**Instructions to follow**
As soon as the line containing "513Q515 495 530" appears, copy it and every following line word for word until the records end.

**Records supplied**
__________
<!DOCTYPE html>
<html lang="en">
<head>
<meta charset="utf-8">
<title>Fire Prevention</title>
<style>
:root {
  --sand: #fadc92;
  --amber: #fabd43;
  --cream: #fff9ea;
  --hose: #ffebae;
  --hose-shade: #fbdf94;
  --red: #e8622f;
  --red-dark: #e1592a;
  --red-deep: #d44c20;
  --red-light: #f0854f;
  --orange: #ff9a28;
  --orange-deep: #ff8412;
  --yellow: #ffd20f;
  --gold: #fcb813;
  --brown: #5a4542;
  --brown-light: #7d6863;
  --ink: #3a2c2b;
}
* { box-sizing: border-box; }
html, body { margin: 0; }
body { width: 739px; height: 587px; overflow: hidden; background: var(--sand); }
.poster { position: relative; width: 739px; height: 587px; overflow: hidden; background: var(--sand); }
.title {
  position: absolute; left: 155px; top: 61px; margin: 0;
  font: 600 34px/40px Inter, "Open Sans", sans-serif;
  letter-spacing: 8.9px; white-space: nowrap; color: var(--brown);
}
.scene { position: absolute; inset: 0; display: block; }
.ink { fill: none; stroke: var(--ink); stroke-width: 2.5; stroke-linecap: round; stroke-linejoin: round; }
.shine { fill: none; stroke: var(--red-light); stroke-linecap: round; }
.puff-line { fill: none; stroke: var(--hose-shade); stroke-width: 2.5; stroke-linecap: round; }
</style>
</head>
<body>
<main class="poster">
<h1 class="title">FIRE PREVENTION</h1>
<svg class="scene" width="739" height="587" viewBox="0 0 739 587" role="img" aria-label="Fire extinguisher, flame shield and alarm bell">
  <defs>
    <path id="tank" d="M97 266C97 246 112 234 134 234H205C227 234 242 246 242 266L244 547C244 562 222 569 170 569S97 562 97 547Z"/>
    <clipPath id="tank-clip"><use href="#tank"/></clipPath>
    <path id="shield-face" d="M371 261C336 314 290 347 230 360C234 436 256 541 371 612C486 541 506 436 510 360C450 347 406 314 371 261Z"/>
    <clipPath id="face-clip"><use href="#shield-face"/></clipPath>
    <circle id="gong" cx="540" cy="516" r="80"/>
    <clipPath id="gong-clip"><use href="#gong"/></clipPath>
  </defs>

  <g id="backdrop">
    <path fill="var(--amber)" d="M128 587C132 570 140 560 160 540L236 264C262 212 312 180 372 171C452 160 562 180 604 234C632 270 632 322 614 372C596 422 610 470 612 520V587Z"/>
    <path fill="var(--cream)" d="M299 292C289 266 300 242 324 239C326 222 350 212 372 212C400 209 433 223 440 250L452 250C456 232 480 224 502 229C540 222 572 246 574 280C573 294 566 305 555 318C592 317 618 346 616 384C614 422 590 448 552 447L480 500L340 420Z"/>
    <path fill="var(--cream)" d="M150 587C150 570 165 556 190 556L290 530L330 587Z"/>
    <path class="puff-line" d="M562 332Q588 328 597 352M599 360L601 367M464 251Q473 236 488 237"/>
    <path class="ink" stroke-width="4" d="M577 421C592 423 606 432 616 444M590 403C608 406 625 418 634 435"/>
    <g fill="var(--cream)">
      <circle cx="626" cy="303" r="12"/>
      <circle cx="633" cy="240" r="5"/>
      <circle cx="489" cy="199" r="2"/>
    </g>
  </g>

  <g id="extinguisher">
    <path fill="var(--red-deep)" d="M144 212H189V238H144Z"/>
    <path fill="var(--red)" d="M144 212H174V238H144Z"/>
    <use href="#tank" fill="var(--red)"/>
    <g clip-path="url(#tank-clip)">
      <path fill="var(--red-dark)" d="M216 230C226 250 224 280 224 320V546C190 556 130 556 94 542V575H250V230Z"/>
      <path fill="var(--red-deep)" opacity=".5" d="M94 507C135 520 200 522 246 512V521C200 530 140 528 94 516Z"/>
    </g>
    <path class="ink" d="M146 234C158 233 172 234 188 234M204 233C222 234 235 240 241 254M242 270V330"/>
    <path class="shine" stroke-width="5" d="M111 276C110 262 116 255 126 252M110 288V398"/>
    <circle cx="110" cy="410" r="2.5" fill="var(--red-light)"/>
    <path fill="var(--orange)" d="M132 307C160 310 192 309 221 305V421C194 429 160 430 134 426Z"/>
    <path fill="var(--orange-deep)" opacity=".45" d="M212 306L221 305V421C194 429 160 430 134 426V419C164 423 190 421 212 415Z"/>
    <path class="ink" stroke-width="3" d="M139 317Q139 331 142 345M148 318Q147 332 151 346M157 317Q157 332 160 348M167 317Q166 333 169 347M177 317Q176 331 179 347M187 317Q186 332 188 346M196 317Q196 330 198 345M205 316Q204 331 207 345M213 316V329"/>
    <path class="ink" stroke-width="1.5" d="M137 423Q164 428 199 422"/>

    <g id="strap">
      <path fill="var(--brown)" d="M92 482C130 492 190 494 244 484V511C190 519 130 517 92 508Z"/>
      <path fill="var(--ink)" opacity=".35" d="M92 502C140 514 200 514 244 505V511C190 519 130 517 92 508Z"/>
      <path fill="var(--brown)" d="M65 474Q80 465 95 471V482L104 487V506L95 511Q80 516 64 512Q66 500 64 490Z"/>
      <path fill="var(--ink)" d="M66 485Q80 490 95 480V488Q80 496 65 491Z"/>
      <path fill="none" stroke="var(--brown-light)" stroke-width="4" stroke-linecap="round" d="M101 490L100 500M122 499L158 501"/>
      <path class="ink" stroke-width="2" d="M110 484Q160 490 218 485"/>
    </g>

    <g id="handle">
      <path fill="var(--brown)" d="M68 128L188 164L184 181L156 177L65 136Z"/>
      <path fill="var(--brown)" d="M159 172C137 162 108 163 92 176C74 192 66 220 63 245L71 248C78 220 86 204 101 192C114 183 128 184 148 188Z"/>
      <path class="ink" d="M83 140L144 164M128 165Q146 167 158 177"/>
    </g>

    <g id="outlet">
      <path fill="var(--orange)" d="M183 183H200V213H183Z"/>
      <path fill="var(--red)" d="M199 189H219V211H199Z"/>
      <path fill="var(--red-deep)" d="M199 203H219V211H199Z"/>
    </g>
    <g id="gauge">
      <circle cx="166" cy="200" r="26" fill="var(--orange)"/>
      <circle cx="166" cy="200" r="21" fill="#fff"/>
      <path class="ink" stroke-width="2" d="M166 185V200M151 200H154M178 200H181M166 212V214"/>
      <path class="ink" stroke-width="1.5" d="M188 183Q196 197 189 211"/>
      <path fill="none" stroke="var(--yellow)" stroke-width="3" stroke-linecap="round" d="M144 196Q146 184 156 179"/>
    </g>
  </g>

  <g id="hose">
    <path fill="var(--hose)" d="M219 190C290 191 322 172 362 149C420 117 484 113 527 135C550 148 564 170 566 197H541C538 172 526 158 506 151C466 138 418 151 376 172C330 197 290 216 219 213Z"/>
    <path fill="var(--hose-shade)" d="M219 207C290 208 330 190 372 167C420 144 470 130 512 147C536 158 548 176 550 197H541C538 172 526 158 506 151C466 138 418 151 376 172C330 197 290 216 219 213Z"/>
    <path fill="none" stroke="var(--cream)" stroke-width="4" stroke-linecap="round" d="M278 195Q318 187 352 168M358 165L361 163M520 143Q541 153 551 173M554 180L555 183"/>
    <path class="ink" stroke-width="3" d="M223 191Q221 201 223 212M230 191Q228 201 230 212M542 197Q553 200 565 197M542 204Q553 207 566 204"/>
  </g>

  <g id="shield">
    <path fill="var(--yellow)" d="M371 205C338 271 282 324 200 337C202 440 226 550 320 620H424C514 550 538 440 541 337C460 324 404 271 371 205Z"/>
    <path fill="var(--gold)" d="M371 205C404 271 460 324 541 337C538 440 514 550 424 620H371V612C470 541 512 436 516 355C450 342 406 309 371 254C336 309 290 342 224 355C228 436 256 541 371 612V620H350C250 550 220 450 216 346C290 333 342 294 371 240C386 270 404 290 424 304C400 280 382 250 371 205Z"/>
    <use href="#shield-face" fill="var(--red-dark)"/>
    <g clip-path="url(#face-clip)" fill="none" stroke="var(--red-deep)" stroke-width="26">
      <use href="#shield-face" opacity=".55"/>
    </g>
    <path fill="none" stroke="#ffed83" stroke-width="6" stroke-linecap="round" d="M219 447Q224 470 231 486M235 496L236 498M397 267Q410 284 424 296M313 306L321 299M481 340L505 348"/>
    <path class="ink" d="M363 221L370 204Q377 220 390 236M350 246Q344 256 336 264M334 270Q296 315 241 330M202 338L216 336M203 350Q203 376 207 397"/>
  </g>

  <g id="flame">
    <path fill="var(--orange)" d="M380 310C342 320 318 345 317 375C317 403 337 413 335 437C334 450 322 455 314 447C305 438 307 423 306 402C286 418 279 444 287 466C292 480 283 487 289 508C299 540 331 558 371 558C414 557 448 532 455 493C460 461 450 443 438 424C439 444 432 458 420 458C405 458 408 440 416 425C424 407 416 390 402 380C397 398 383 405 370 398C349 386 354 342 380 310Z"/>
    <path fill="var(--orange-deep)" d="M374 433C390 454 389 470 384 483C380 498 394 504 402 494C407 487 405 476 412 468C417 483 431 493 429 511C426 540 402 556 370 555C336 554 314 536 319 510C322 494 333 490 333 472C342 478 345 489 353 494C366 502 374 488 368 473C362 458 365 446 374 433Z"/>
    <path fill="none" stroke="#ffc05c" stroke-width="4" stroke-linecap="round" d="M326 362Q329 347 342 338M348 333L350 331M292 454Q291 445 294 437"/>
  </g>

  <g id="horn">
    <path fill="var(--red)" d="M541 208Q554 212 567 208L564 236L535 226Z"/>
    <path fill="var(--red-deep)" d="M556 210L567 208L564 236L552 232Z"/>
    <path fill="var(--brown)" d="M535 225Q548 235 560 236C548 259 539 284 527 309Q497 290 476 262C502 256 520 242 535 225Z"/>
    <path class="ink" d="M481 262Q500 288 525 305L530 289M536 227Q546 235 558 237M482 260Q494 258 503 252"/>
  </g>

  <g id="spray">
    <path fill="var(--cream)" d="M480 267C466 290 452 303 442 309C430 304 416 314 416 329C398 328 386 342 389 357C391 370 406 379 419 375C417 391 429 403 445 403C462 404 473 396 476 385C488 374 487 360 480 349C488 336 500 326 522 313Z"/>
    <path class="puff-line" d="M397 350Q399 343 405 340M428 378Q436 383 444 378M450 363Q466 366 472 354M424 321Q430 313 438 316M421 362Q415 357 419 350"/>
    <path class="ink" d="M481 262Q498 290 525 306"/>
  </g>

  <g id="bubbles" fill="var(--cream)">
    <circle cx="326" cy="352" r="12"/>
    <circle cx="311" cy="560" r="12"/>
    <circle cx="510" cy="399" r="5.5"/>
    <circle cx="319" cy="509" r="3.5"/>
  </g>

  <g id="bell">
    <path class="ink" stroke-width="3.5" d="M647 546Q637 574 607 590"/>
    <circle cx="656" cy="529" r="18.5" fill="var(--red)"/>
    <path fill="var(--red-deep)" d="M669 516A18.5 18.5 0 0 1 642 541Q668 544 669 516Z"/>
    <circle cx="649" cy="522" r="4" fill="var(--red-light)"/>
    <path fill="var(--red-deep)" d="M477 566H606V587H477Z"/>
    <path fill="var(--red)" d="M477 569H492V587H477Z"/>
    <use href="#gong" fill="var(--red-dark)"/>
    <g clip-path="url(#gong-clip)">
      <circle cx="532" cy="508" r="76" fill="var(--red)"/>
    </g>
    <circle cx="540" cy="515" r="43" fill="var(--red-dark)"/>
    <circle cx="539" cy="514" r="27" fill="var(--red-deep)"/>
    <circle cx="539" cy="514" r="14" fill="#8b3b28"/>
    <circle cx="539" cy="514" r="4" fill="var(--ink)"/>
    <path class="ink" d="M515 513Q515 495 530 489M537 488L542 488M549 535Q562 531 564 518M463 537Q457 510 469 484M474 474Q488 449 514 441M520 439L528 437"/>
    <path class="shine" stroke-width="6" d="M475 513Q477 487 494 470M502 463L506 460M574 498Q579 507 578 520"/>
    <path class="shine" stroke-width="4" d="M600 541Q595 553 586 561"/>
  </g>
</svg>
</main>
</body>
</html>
__________
**Response to the exercise**
    <path class="ink" d="M515 513Q515 495 530 489M537 488L542 488M549 535Q562 531 564 518M463 537Q457 510 469 484M474 474Q488 449 514 441M520 439L528 437"/>
    <path class="shine" stroke-width="6" d="M475 513Q477 487 494 470M502 463L506 460M574 498Q579 507 578 520"/>
    <path class="shine" stroke-width="4" d="M600 541Q595 553 586 561"/>
  </g>
</svg>
</main>
</body>
</html>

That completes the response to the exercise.